[What the task requires]
Extract each line holding the word "paper" from the entries.

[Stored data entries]
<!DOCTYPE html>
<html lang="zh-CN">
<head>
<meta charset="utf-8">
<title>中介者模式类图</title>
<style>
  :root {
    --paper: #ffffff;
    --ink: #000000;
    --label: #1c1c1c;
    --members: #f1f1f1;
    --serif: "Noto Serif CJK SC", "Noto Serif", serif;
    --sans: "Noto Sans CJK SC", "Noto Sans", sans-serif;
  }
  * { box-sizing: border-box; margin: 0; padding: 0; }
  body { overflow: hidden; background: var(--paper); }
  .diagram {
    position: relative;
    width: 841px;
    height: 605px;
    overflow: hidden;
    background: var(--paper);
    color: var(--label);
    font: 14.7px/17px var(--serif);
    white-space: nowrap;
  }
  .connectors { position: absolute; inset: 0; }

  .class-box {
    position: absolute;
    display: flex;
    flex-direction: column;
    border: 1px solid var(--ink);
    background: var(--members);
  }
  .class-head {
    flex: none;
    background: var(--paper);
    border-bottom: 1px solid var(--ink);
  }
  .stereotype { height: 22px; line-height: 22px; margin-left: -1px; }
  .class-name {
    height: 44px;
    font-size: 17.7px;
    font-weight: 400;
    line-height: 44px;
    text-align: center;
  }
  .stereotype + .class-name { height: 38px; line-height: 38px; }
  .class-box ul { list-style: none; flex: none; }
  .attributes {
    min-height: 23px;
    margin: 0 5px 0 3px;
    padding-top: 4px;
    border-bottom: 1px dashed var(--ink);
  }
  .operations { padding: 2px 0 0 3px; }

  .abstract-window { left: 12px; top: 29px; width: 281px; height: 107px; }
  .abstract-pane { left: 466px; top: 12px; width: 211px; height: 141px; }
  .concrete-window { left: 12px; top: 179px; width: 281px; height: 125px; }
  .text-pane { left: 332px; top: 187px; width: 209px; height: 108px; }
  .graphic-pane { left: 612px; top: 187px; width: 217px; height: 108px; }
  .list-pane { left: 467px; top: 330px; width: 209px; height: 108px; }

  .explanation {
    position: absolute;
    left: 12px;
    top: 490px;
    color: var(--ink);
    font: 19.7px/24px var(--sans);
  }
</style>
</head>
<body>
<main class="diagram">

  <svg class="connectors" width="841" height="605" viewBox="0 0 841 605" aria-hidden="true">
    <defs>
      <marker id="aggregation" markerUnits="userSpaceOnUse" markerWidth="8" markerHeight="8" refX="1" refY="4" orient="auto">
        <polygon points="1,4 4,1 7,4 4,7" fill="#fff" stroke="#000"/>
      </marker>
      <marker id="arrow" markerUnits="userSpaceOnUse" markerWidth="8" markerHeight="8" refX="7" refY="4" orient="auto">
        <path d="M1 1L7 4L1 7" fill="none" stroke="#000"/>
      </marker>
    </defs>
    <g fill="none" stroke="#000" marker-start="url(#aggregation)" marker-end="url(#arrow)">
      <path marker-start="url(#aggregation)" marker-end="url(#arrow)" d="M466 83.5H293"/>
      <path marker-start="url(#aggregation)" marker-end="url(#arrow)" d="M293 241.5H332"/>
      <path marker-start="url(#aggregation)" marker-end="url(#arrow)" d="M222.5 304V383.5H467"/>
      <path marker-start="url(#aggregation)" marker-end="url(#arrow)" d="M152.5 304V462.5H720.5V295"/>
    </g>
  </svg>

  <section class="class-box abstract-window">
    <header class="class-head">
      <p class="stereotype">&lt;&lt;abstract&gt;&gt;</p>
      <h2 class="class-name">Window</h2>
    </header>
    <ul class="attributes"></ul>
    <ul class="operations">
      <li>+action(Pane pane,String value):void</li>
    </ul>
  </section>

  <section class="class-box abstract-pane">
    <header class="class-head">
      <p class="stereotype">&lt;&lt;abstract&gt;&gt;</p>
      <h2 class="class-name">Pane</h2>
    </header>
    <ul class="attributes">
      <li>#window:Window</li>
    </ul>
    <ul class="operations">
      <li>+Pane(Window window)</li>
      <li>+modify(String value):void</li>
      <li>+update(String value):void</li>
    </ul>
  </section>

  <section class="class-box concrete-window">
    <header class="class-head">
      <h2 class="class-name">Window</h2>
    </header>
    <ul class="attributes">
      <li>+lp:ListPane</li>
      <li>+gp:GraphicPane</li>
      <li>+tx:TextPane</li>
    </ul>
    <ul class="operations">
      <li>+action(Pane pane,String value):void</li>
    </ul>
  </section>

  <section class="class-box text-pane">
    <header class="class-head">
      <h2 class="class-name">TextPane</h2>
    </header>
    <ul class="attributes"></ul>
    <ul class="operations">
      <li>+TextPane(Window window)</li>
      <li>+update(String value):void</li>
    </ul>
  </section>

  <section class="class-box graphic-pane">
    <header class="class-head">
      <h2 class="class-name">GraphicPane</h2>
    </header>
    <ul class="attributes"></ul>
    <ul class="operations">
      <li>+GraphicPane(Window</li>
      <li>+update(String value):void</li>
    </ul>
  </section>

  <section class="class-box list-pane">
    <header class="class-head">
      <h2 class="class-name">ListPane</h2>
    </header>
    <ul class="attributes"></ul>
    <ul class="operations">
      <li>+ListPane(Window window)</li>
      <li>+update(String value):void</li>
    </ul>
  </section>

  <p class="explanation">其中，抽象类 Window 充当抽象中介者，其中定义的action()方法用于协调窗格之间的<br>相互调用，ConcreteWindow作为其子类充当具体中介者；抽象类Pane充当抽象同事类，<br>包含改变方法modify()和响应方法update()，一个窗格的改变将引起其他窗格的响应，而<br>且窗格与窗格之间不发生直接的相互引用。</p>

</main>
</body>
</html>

[Reply]
    --paper: #ffffff;
  body { overflow: hidden; background: var(--paper); }
    background: var(--paper);
    background: var(--paper);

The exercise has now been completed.